The last time I was personally involved in violence was in grade-school when some kid nastily pushed me around, stepped on my metal lunch box and I punched him in the nose. I have learned since then, that words carry more weight than punches.
But I have news for [then-Israeli Prime Minister Ariel] Sharon, and I have news for every Israeli: a very large proportion of the more than 150 million children and youth in the Arab World now have televisions, and they will never, never forget what the Israeli people, the Israeli military and Israeli democracy have done to Palestinian children. And there will be thousands who will seek to avenge these brutal murders of innocents, instead of wanting to move to Vermont like me in disgust and horror.
It frightens me to say this, but I also have news for my fellow Americans. Our weapons, our tax dollars and our blessings have enabled Sharon to perpetuate these brutal attacks against civilians. We too shouldn’t be shocked when our military assistance to Israel and our security council vetoes that keep on protecting Israel come back to haunt us. That’s just the way a large part of the Arab World sees it.

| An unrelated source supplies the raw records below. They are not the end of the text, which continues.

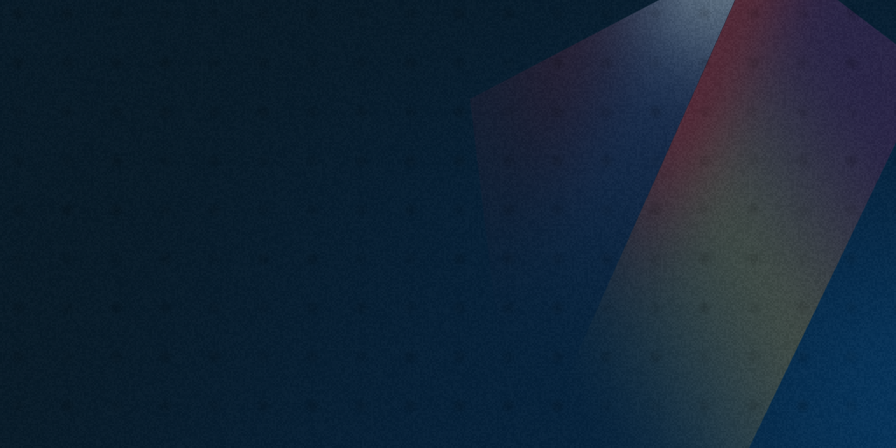
Reproduce this background procedurally as a WebGL 2 fragment shader.

```glsl
#version 300 es
precision highp float;

uniform vec2 u_resolution;
out vec4 outColor;

const vec3 INK = vec3(0.036, 0.108, 0.160);
const vec3 NAVY = vec3(0.030, 0.135, 0.230);
const vec3 AZURE = vec3(0.030, 0.205, 0.355);
const vec3 PLUM = vec3(0.145, 0.125, 0.205);
const vec3 INDIGO = vec3(0.105, 0.175, 0.300);
const vec3 SILVER = vec3(0.350, 0.420, 0.490);
const vec3 WINE = vec3(0.320, 0.165, 0.220);
const vec3 OLIVE = vec3(0.250, 0.295, 0.275);
const vec3 VIOLET = vec3(0.165, 0.150, 0.280);

float hash(vec2 p) {
  vec3 q = fract(vec3(p.xyx) * 0.1031);
  q += dot(q, q.yzx + 33.33);
  return fract((q.x + q.y) * q.z);
}

// Signed distance to the line a-b, positive on its left
float lineSide(vec2 p, vec2 a, vec2 b) {
  vec2 d = normalize(b - a);
  return d.x * (p.y - a.y) - d.y * (p.x - a.x);
}

float fill(float dist, float soft) {
  return smoothstep(-soft, soft, dist);
}

float glow(vec2 p, vec2 center, float radius) {
  vec2 q = (p - center) / radius;
  return exp(-dot(q, q));
}

vec3 backdrop(vec2 p) {
  float depth = smoothstep(0.1, 1.5, p.x + 0.6 * (0.5 - p.y));
  vec3 color = mix(INK, NAVY, depth);
  color = mix(color, INK, 0.6 * smoothstep(0.5, 1.1, p.y));
  return mix(color, AZURE, glow(p, vec2(2.04, 0.08), 0.45));
}

vec3 leftPanelColor(vec2 p, float fromSplit) {
  vec3 color = mix(INDIGO, PLUM, smoothstep(0.06, 0.32, fromSplit));
  return mix(color, SILVER, glow(p, vec2(1.61, 1.04), 0.19));
}

vec3 rightPanelColor(vec2 p, float fromSplit) {
  vec3 color = mix(OLIVE, VIOLET, smoothstep(0.64, 1.16, fromSplit + p.y));
  float edge = exp(-pow(fromSplit / 0.12, 2.0));
  return mix(color, WINE, edge * smoothstep(0.1, 0.8, p.y));
}

// Faint dark spots of varied strength on a square grid
float spots(vec2 p, float pitch) {
  vec2 grid = (p - vec2(0.041, 0.969)) / pitch + 0.5;
  float dist = length(fract(grid) - 0.5) * pitch;
  return (1.0 - smoothstep(0.004, 0.020, dist)) * mix(0.4, 1.0, hash(floor(grid) + 40.0));
}

void main() {
  vec2 p = gl_FragCoord.xy / u_resolution.y;
  float soft = 0.9 / u_resolution.y;
  vec3 color = backdrop(p);

  // Shared slanted edge between the panels
  float split = lineSide(p, vec2(1.315, 0.270), vec2(1.641, 1.0));

  // Left panel, dissolving downward and toward its left edge
  float leftEdge = lineSide(p, vec2(1.049, 0.779), vec2(1.107, 0.297));
  float inside = fill(split, soft) * fill(leftEdge, soft);
  inside *= fill(lineSide(p, vec2(1.471, 1.0), vec2(1.049, 0.779)), soft);
  float leftFade = smoothstep(0.15, 0.95, p.y) * mix(0.55, 1.0, smoothstep(0.0, 0.25, leftEdge));
  color = mix(color, leftPanelColor(p, split), inside * leftFade);

  // Right panel, dissolving toward its lower left
  inside = fill(-split, soft);
  inside *= fill(lineSide(p, vec2(1.672, 0.0), vec2(2.0, 0.682)), soft);
  inside *= fill(lineSide(p, vec2(2.0, 0.901), vec2(1.870, 1.0)), soft);
  float rightFade = smoothstep(-0.12, 0.48, -split + 0.9 * (p.y - 0.25));
  color = mix(color, rightPanelColor(p, -split), inside * rightFade);

  // Spots and film grain
  color *= 1.0 - 0.13 * spots(p, 0.1094);
  float grain = hash(floor(p * 256.0)) - 0.5;
  color += grain * (0.015 + 0.095 * dot(color, vec3(0.333)));

  outColor = vec4(clamp(color, 0.0, 1.0), 1.0);
}
```
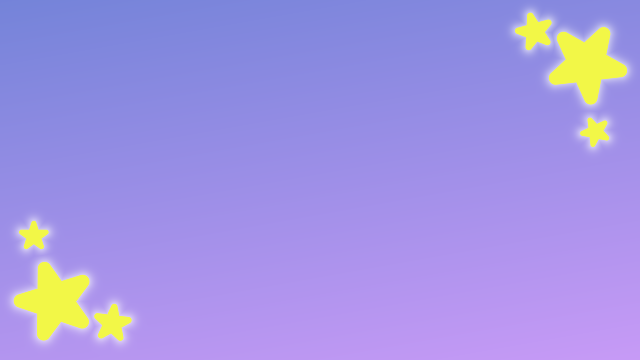
Give the GLSL for this background, as a WebGL 2 fragment shader.

```glsl
#version 300 es
precision highp float;
// Two corner clusters of rounded yellow stars with a soft pale glow,
// on a tilted blue-to-lilac gradient. Each star is a pentagram distance
// function, and the nearest distance drives both fill and glow.

uniform vec2 u_resolution;
out vec4 fragColor;

const float PI = 3.14159;
const int STAR_COUNT = 6;
const float TIP_ROUNDING = 0.165;  // share of the star radius
const float NOTCH_RATIO = 0.382;   // inner to outer radius of a pentagram
const float GLOW_WIDTH = 0.0145;

const vec3 SKY_BLUE = vec3(0.455, 0.515, 0.85);
const vec3 SKY_LILAC = vec3(0.78, 0.605, 0.965);
const vec3 STAR_YELLOW = vec3(0.95, 0.97, 0.28);
const vec3 GLOW_WHITE = vec3(1.0);

// Centre x, centre y, radius (in canvas heights) and tip angle in degrees
const vec4 STARS[STAR_COUNT] = vec4[](
  vec4(1.630, 0.823, 0.1140, -11.4),
  vec4(1.485, 0.912, 0.0545, 33.0),
  vec4(1.654, 0.634, 0.0428, 43.0),
  vec4(0.152, 0.163, 0.1140, 35.3),
  vec4(0.312, 0.102, 0.0545, 11.0),
  vec4(0.094, 0.344, 0.0428, 18.0)
);

// Signed distance to a five-pointed star with rounded tips
float starDistance(vec2 p, float radius, float tipAngle) {
  float halfSector = PI / 5.0;
  float angle = atan(p.y, p.x) - tipAngle;
  angle = abs(mod(angle + halfSector, 2.0 * halfSector) - halfSector);
  vec2 folded = length(p) * vec2(cos(angle), sin(angle));

  float core = radius * (1.0 - TIP_ROUNDING);
  vec2 tip = vec2(core, 0.0);
  vec2 notch = core * NOTCH_RATIO * vec2(cos(halfSector), sin(halfSector));
  vec2 edge = notch - tip;
  vec2 offset = folded - tip;
  float along = clamp(dot(offset, edge) / dot(edge, edge), 0.0, 1.0);
  float side = edge.y * offset.x - edge.x * offset.y;
  return length(offset - edge * along) * sign(side) - radius * TIP_ROUNDING;
}

// Linear gradient from the upper left to the lower right
vec3 skyColor(vec2 uv) {
  return mix(SKY_BLUE, SKY_LILAC, 0.24 * uv.x + 0.76 * (1.0 - uv.y));
}

// Falloff like that of a blurred shadow edge
float glowAmount(float dist, float width) {
  float t = max(dist, 0.0) / width;
  return 0.5 * exp(-0.8 * t - 0.35 * t * t);
}

void main() {
  vec2 uv = gl_FragCoord.xy / u_resolution;
  vec2 p = gl_FragCoord.xy / u_resolution.y;
  float pixel = 1.0 / u_resolution.y;

  // Nearest star
  float dist = 10.0;
  for (int i = 0; i < STAR_COUNT; i++) {
    vec4 star = STARS[i];
    dist = min(dist, starDistance(p - star.xy, star.z, radians(star.w)));
  }

  // Sky, glow, then the smooth-edged fill
  vec3 color = skyColor(uv);
  color = mix(color, GLOW_WHITE, glowAmount(dist, GLOW_WIDTH));
  color = mix(color, STAR_YELLOW, smoothstep(0.5 * pixel, -0.5 * pixel, dist));
  fragColor = vec4(color, 1.0);
}
```
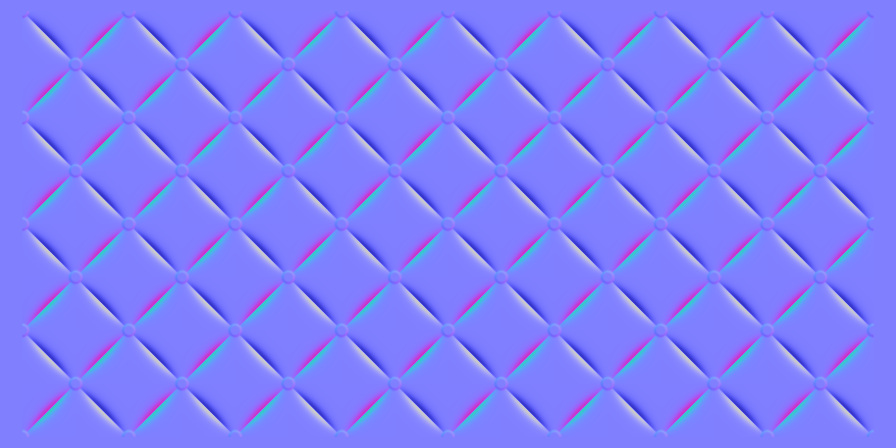
Give the GLSL for this texture map, as a Shadertoy shader.

```glsl
// Normal map of a button-tufted padded panel with diagonal seams and a flat border.

const float PI = 3.14159265;
const vec2  REPEATS = vec2(8.0, 4.0);   // diamonds across and down
const float PERIOD = 0.2375;            // diamond width, in canvas heights
const float SEAM_DEPTH = 3.1;           // steepest slope beside a seam
const float SEAM_FALLOFF = 0.0055;      // how fast that slope fades
const float SEAM_CREASE = 0.0022;       // width of the rounded seam bottom
const float SEAM_END = 0.035;           // share of depth left at the buttons
const float PILLOW_SLOPE = 0.07;        // broad bulge of the padding
const float PILLOW_FALLOFF = 0.022;
const float BUTTON_RADIUS = 0.0145;
const float BUTTON_RIM = 0.0032;
const float BUTTON_SLOPE = 0.24;

// Slope towards both seam families; offset is the signed distance to each.
vec2 seamSlope(vec2 offset, vec2 lattice, float pixel) {
    vec2 dist = abs(offset);
    vec2 crease = vec2(max(SEAM_CREASE, 0.5 * pixel));
    vec2 side = offset / sqrt(offset * offset + crease * crease);

    // Deepest halfway between two buttons, pinched shut at both ends
    vec2 wave = sin(PI * lattice.yx);
    vec2 taper = mix(vec2(SEAM_END), vec2(1.0), wave * wave);

    vec2 steep = SEAM_DEPTH * taper * exp(-dist / SEAM_FALLOFF);
    vec2 broad = PILLOW_SLOPE * taper * exp(-dist / PILLOW_FALLOFF);
    return -side * (steep + broad);
}

// Outward slope of the raised button edge.
vec2 buttonSlope(vec2 offset) {
    float r = length(offset);
    float rim = (r - BUTTON_RADIUS + 0.5 * BUTTON_RIM) / BUTTON_RIM;
    return offset / max(r, 1e-4) * BUTTON_SLOPE * exp(-rim * rim);
}

void mainImage(out vec4 fragColor, in vec2 fragCoord) {
    float pixel = 1.0 / iResolution.y;
    vec2 p = (fragCoord - 0.5 * iResolution.xy) * pixel;

    // Diagonal lattice: seams on integer lines, buttons on integer points
    vec2 lattice = vec2(p.x + p.y, p.x - p.y) / PERIOD;
    vec2 offset = (fract(lattice + 0.5) - 0.5) * PERIOD * sqrt(0.5);

    // Buttons cover the seams beneath them
    float aa = max(pixel, 0.002);
    float outside = smoothstep(-aa, aa, length(offset) - BUTTON_RADIUS);
    vec2 slope = seamSlope(offset, lattice, pixel) * outside + buttonSlope(offset);

    // Flat border around the whole number of repeats
    vec2 edge = 0.5 * REPEATS * PERIOD - abs(p);
    slope *= smoothstep(-0.5 * pixel, 0.5 * pixel, min(edge.x, edge.y));

    // Turn back to canvas axes and encode the unit normal
    vec2 tilt = vec2(slope.x + slope.y, slope.x - slope.y) * sqrt(0.5);
    vec3 normal = normalize(vec3(tilt, 1.0));
    fragColor = vec4(0.5 + 0.5 * normal, 1.0);
}
```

This line of thinking has been drearily commonplace among left-wing foreign policy analysts for decades, but it would seem problematic at a moment when the administration in power spent its first weeks declaring that political violence is completely inexcusable and the grievances of the perpetrators are irrelevant.
Amr was reportedly involved on Monday in the first official contact between the Biden administration and Palestinian officials. The U.S. State Department did not officially comment on the call, but Palestinian officials said it was “a constructive conversation, and further communications were agreed upon.”